** DATASET CONTENT **
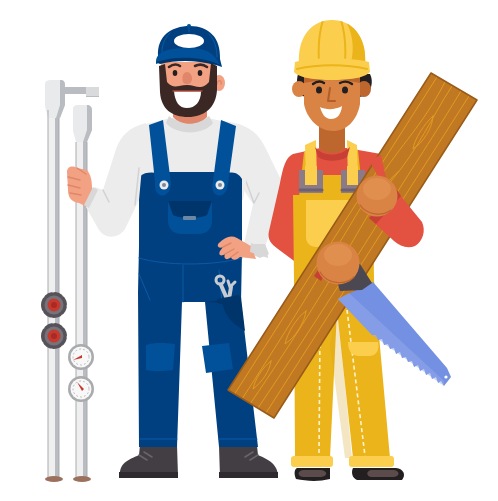
<!DOCTYPE html>
<html lang="en">
<head>
<meta charset="utf-8">
<title>Plumber and carpenter</title>
<style>
:root{--navy:#004080;--navy-mid:#00519a;--navy-dark:#00356b;--shirt:#ececec;--shirt-shade:#d8d8d8;--skin:#f2a183;--skin-shade:#e0866b;--beard:#3b2723;--boot:#423e43;--boot-dark:#2e2a30;--steel:#b9bcc0;--pipe:#efefef;--yellow:#ebb41a;--yellow-light:#fbce4e;--yellow-dark:#d69d10;--red:#e35141;--red-dark:#c83f34;--tan:#d98344;--tan-dark:#bd672f;--wood:#c17822;--wood-line:#e09b20;--blade:#7490e2;--ink:#231f20}
html,body{margin:0;background:#fff;overflow:hidden}
svg{display:block;width:498px;height:501px}
.navy{fill:var(--navy)}.navy-mid{fill:var(--navy-mid)}.navy-dark{fill:var(--navy-dark)}
.shirt{fill:var(--shirt)}.shirt-shade{fill:var(--shirt-shade)}
.skin{fill:var(--skin)}.skin-shade{fill:var(--skin-shade)}.beard{fill:var(--beard)}
.boot{fill:var(--boot)}.boot-dark{fill:var(--boot-dark)}
.steel{fill:var(--steel)}.pipe{fill:var(--pipe)}
.yellow{fill:var(--yellow)}.yellow-light{fill:var(--yellow-light)}.yellow-dark{fill:var(--yellow-dark)}
.red{fill:var(--red)}.red-dark{fill:var(--red-dark)}.tan{fill:var(--tan)}.tan-dark{fill:var(--tan-dark)}
.wood{fill:var(--wood)}.blade{fill:var(--blade)}.ink{fill:var(--ink)}.white{fill:#fff}
.line{fill:none;stroke-linecap:round;stroke-linejoin:round}
.grain{stroke:var(--wood-line);stroke-width:1}
.seam{stroke:#0b5aa6;stroke-width:1}
.crease{stroke:var(--skin-shade);stroke-width:1.4}
.stitch{stroke:#fff3cf;stroke-width:1.6;stroke-dasharray:4 3;stroke-linecap:butt}
</style>
</head>
<body>
<svg viewBox="0 0 498 501" role="img" aria-label="A smiling plumber with pipes and a smiling carpenter with a board and a saw">
<defs>
<g id="valve">
<path class="line" stroke="#565259" stroke-width="6" stroke-dasharray="5 3.4" d="M-10 0A10 10 0 1 1 10 0A10 10 0 1 1-10 0"/>
<circle r="9.5" fill="#77737a"/><circle r="6.5" fill="#c5392f"/><circle r="3" fill="#a92a24"/>
</g>
<g id="gauge">
<circle r="13" fill="#a9abae"/><circle r="10.5" fill="#f8f8f8"/>
<circle class="line" r="8" stroke="#b7b7b7" stroke-dasharray="1 3"/>
</g>
<g id="buckle"><circle r="4.5" fill="#e8ebee"/><circle r="2" fill="#7d8793"/></g>
<clipPath id="board-clip"><path d="M431 73L477 100L274 418L228 390Z"/></clipPath>
<clipPath id="helmet-clip"><path d="M299 64C297 38 311 20 332 20S367 38 365 64Z"/></clipPath>
</defs>

<g id="plumber">
<g id="plumber-boots">
<path class="boot" d="M140 445H177L178 476H120C119 463 128 460 139 455Z"/>
<path class="boot" d="M219 446H257L258 455C269 460 278 464 278 477H220Z"/>
<path class="boot-dark" d="M119 472H178V478H119ZM219 472H278V478H219Z"/>
<path class="line" stroke="#68646a" stroke-width="1.5" d="M139 455L147 460M144 452L152 457M258 455L250 460M253 452L245 457"/>
</g>

<path id="far-sleeve" class="shirt" d="M224 121C249 124 259 134 266 149L283 184C286 193 282 201 278 210L265 247L244 244L253 204L237 180Z"/>
<path class="shirt-shade" d="M251 244L265 244L269 254L260 258L249 253Z"/>
<path class="line" stroke="#d2d2d2" stroke-width="1.5" d="M240 165L254 203M254 203L259 193"/>
<path id="shirt-body" class="shirt" d="M171 118C145 124 130 127 122 139L137 200H243L252 145C244 126 229 122 207 118Z"/>

<g id="plumber-trousers">
<path class="navy" d="M139 177C148 169 157 175 165 172H221C229 174 236 169 242 179V252L241 302L258 447H219L205 302H182L177 447H139L138 292L139 246Z"/>
<path class="navy-dark" d="M205 302L241 297L245 331C235 325 226 319 222 303Z"/>
<path class="navy-mid" d="M146 345C155 342 166 343 175 344L173 370C163 371 155 372 146 370ZM202 346L229 343L233 369L206 373Z"/>
<path class="line seam" d="M139 258C165 266 214 266 242 258M183 265V302M139 274L150 300M219 270L222 302M140 439H177M219 439H257"/>
<path class="navy-mid" d="M168 201H212V220C212 229 207 234 198 234H182C173 234 168 229 168 220Z"/>
<path class="navy-dark" d="M168 201H212L207 215C201 219 179 219 173 215Z"/>
<rect x="183" y="216" width="13" height="4" rx="1" fill="#6d87a2"/>
</g>
<g id="plumber-straps">
<path class="navy-mid" d="M149 125L163 120L171 184C170 193 165 197 160 195C155 193 155 187 155 182ZM221 120L236 126L228 184C227 193 222 197 217 195C212 193 212 187 213 181Z"/>
<use href="#buckle" x="164" y="185"/><use href="#buckle" x="220" y="185"/>
</g>

<g id="pocket-wrenches" class="line" stroke="#c7ccd2" stroke-width="4">
<path d="M221 285L227 299M231 287L229 299"/>
<circle cx="220" cy="280" r="4" stroke-width="3"/>
<path stroke-width="3" d="M228 281L230 287L235 282"/>
</g>
<path class="navy-dark" d="M217 299L239 295L241 302L219 304Z"/>

<g id="hand-on-hip">
<path class="skin" d="M251 246L237 238C231 235 225 237 219 243C216 246 219 249 223 247L220 251C218 255 221 257 225 254C223 259 227 261 231 257C232 261 237 260 240 257L256 259Z"/>
<path class="line crease" d="M223 247L231 243M225 254L234 249M231 257L238 252"/>
</g>
<path class="shirt-shade" d="M251 243L267 249L268 258L250 252Z"/>

<g id="plumber-head">
<path class="shirt-shade" d="M169 116C178 124 199 124 209 116L213 123C204 135 177 136 166 123Z"/>
<path class="skin-shade" d="M173 101H207V117C198 126 181 126 173 117Z"/>
<ellipse class="skin" cx="219" cy="83" rx="6" ry="8"/>
<path class="line crease" d="M217 84C218 79 222 80 221 84"/>
<path class="skin" d="M161 62H215V90C214 107 204 115 188 115S163 107 161 90Z"/>
<path class="beard" d="M159 66L165 64L167 82C174 90 178 85 187 85S201 91 209 82L211 63L217 66V90C216 108 204 117 188 117S161 109 160 92Z"/>
<path class="white" d="M174 91H201C201 102 195 108 187 108S175 102 174 91Z"/>
<path class="line" stroke="#a8483d" stroke-width="1.5" d="M173 91H202"/>
<path class="skin-shade" d="M183 82C181 76 184 72 187 72S194 77 191 82C189 85 185 85 183 82Z"/>
<ellipse class="ink" cx="175" cy="73" rx="2.3" ry="3"/><ellipse class="ink" cx="200" cy="73" rx="2.3" ry="3"/>
<path class="line" stroke="#3b2723" stroke-width="2.6" d="M169 67C173 64 177 64 180 66M195 66C199 64 203 64 207 67"/>
</g>
<g id="plumber-cap">
<path class="navy" d="M158 56C157 36 171 26 190 26C209 26 221 38 220 59L222 67L210 63Z"/>
<path class="line seam" d="M189 26V32M170 33C163 40 162 47 162 52M209 34C215 41 217 48 217 57"/>
<path class="navy-mid" d="M156 61C157 51 170 48 188 48S214 53 220 65C202 57 175 57 156 64Z"/>
<path class="navy-dark" d="M156 62C175 56 202 56 220 65L211 64C195 60 175 60 160 64Z"/>
<ellipse class="white" cx="189" cy="41" rx="15" ry="7"/>
<circle class="navy-mid" cx="189" cy="26" r="2"/>
</g>
</g>

<g id="pipework">
<g id="tall-pipe">
<rect class="pipe" x="48" y="110" width="11" height="368"/><rect class="steel" x="55" y="110" width="4" height="368"/>
<path class="steel" d="M62 87H99V97H86V94H62Z"/><rect x="86" y="87" width="13" height="9" fill="#d9dadc"/>
<path d="M45 84C45 81 48 80 51 80H61C64 80 65 82 65 85V105L60 118H48L45 106Z" fill="#e9eaeb"/>
<path class="steel" d="M60 80C64 80 65 82 65 85V105L60 118H56L60 105Z"/>
<path d="M48 110V478M59 118V478" stroke="#a9abae"/>
<ellipse cx="54" cy="479" rx="9" ry="3" fill="#9b715e"/>
<use href="#valve" x="54" y="305"/><use href="#valve" x="54" y="336"/>
</g>
<g id="short-pipe">
<rect class="pipe" x="76" y="136" width="11" height="342"/><rect class="steel" x="83" y="136" width="4" height="342"/>
<path d="M73 109C73 106 75 105 78 105H87C90 105 92 107 92 110V130L87 142H76L73 131Z" fill="#e9eaeb"/>
<path class="steel" d="M87 105C90 105 92 107 92 110V130L87 142H83L87 130Z"/>
<path d="M76 142V478M87 142V478" stroke="#a9abae"/>
<ellipse cx="82" cy="479" rx="9" ry="3" fill="#9b715e"/>
<use href="#gauge" x="81" y="357"/><use href="#gauge" x="81" y="389"/>
<path d="M73 360L82 355L82 358ZM77 382L84 389L82 391Z" fill="#c5392f"/>
</g>
</g>

<g id="plumber-near-arm">
<path class="skin" d="M67 172C67 167 72 165 77 168L87 170C91 175 92 181 92 188L97 195L87 207L79 203C71 202 68 197 68 190Z"/>
<path class="line crease" d="M68 177L80 180M68 185L80 188M70 193L81 195M77 168L86 174"/>
<path class="shirt" d="M146 123C129 127 121 136 116 149L103 190L95 187L86 207L99 230C106 240 119 238 125 229L139 200Z"/>
<path class="shirt-shade" d="M93 187L98 190L89 208L84 205Z"/>
<path class="line" stroke="#d2d2d2" stroke-width="1.5" d="M103 190L109 202M139 168L135 205"/>
</g>

<g id="carpenter">
<g id="carpenter-boots">
<path class="ink" d="M297 468H330V479C318 482 306 481 296 479C294 474 294 470 297 468ZM353 468H396C404 469 406 475 402 480H357C352 478 351 472 353 468Z"/>
<path fill="#5b4b4b" d="M303 470H321C328 471 328 476 321 477H303C297 476 297 471 303 470ZM371 470H394C400 471 400 476 394 477H371C366 476 366 471 371 470Z"/>
</g>
<path id="red-shirt" class="red" d="M320 148L293 154C285 158 283 168 280 183L269 231C267 239 271 244 278 249L321 281L332 261L300 232L304 209H361L371 185L381 154L347 148Z"/>
<g id="carpenter-overalls">
<path class="yellow" d="M293 195H373L374 280L390 458H353L337 310L330 458H295L294 280Z"/>
<path class="yellow-light" d="M306 200H355V237C355 244 350 247 344 247H317C310 247 306 243 306 237Z"/>
<path class="yellow" d="M304 152L316 146V175H348V145L358 150L363 197H299Z"/>
<path class="yellow-light" d="M305 145L316 140L317 181H306ZM347 140L357 145L358 181H348Z"/>
<path d="M299 170H323V193H299ZM341 170H365V193H341Z" fill="#8b7b86"/>
<path class="yellow-light" d="M305 166H317V185H305ZM347 166H358V185H347Z"/>
<path class="line" stroke="#6e6070" stroke-width="3" d="M300 190H322M342 190H364"/>
<path class="yellow-dark" d="M330 345L337 310L342 353L352 458H345Z" opacity=".25"/>
<path class="line stitch" d="M320 330L319 456M347 310L365 456"/>
<path class="yellow-light" d="M348 342H378C380 350 376 356 369 356H359C352 356 348 351 348 342Z"/>
<rect class="yellow-light" x="291" y="456" width="42" height="11" rx="3"/><rect class="yellow-light" x="349" y="456" width="45" height="11" rx="3"/>
</g>

<g id="carpenter-head">
<path class="red-dark" d="M315 147C323 157 340 157 350 147L347 157C339 162 325 162 318 157Z"/>
<path class="tan-dark" d="M319 119H345V148C338 155 326 155 319 148Z"/>
<path class="ink" d="M298 74H314V98L302 96C297 89 296 81 298 74ZM352 74H370C374 82 371 91 365 96L352 98Z"/>
<ellipse class="tan" cx="299" cy="89" rx="7" ry="8"/><ellipse class="tan-dark" cx="364" cy="89" rx="7" ry="8"/>
<path class="tan" d="M304 74H360V104C357 121 346 131 333 131S307 120 304 104Z"/>
<path class="tan-dark" d="M304 78H360V83C342 79 322 79 304 83Z"/>
<path class="white" d="M320 107C326 110 335 110 342 106C341 115 337 119 331 119S322 114 320 107Z"/>
<path class="line" stroke="#b15e2b" stroke-width="2" d="M330 88L328 101H335"/>
<ellipse class="ink" cx="319" cy="90" rx="3" ry="3.5"/><ellipse class="ink" cx="345" cy="90" rx="3" ry="3.5"/>
<path class="line" stroke="#231f20" stroke-width="2.4" d="M313 84C317 81 321 81 324 83M340 83C344 81 348 81 352 84"/>
</g>
<g id="hard-hat">
<path class="yellow-light" d="M299 64C297 38 311 20 332 20S367 38 365 64Z"/>
<g clip-path="url(#helmet-clip)">
<path class="yellow" d="M345 20H372V66H350C355 49 353 33 345 20Z"/>
<path class="line" stroke="#ebb41a" stroke-width="2" d="M323 20C319 33 318 47 319 62M341 20C345 33 346 47 345 62"/>
</g>
<path class="yellow-light" d="M295 62C316 57 348 57 369 62L370 72C365 78 348 80 332 80S299 78 294 72Z"/>
<path class="line" stroke="#ebb41a" stroke-width="2" d="M297 69C318 64 346 64 367 69"/>
</g>

<g id="board">
<path class="wood" d="M431 73L477 100L274 418L228 390Z"/>
<g class="line grain" clip-path="url(#board-clip)">
<path d="M437 77L234 395M445 82C421 128 404 140 375 185S318 282 242 399M452 86C430 120 419 148 392 180S345 265 250 404M461 91C432 139 414 165 388 207S314 325 258 408M469 96L266 413"/>
<path d="M433 116C424 124 414 140 413 149C423 143 433 127 433 116ZM306 311C296 318 287 334 285 344C296 337 305 321 306 311ZM271 361C263 367 255 379 253 389C262 382 270 371 271 361ZM399 171C390 178 382 190 380 199"/>
</g>
<path class="line" stroke="#995b18" stroke-width="1.5" d="M431 73L477 100L274 418L228 390Z"/>
</g>

<g id="saw">
<path class="blade" d="M338 299L373 282L447 368L451 377L444 386L441 381L438 383L436 377L432 379L430 373L426 375L424 369L420 371L418 365L414 367L412 361L408 362L406 357L402 358L400 352L396 354L394 348L390 349L388 344L384 345L382 339L378 340L376 335L372 335Z"/>
<path d="M338 299L349 293L444 381L444 386L372 335Z" fill="#96abed" opacity=".5"/>
<circle class="white" cx="446" cy="377" r="1.6"/>
<path d="M345 268L360 264L372 283L362 290L340 291L337 281Z" fill="#4c4852"/>
</g>

<g id="carpenter-hands">
<path class="red" d="M369 160L381 155L386 178L422 222C426 231 423 241 415 246C407 249 400 246 394 241L369 218L391 200Z"/>
<path class="red-dark" d="M369 218L397 190L401 196L376 224Z"/>
<circle class="tan" cx="377" cy="196" r="20.5"/>
<ellipse cx="377" cy="189" rx="14" ry="11" fill="#e59856" opacity=".6"/>
<path class="red-dark" d="M314 276L329 254L334 259L321 281Z"/>
<circle class="tan" cx="338" cy="263" r="21.5"/>
<ellipse cx="338" cy="255" rx="14" ry="11" fill="#e59856" opacity=".6"/>
<path class="line" stroke="#bd672f" stroke-width="1.3" d="M360 205C367 215 382 217 391 210M320 272C327 284 345 286 354 277"/>
</g>
</g>
</svg>
</body>
</html>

** WHAT THE EXERCISE ASKS **
Find the lines above that contain the word "clipPath" and copy each one.

** RESPONSE BOX **
<clipPath id="board-clip"><path d="M431 73L477 100L274 418L228 390Z"/></clipPath>
<clipPath id="helmet-clip"><path d="M299 64C297 38 311 20 332 20S367 38 365 64Z"/></clipPath>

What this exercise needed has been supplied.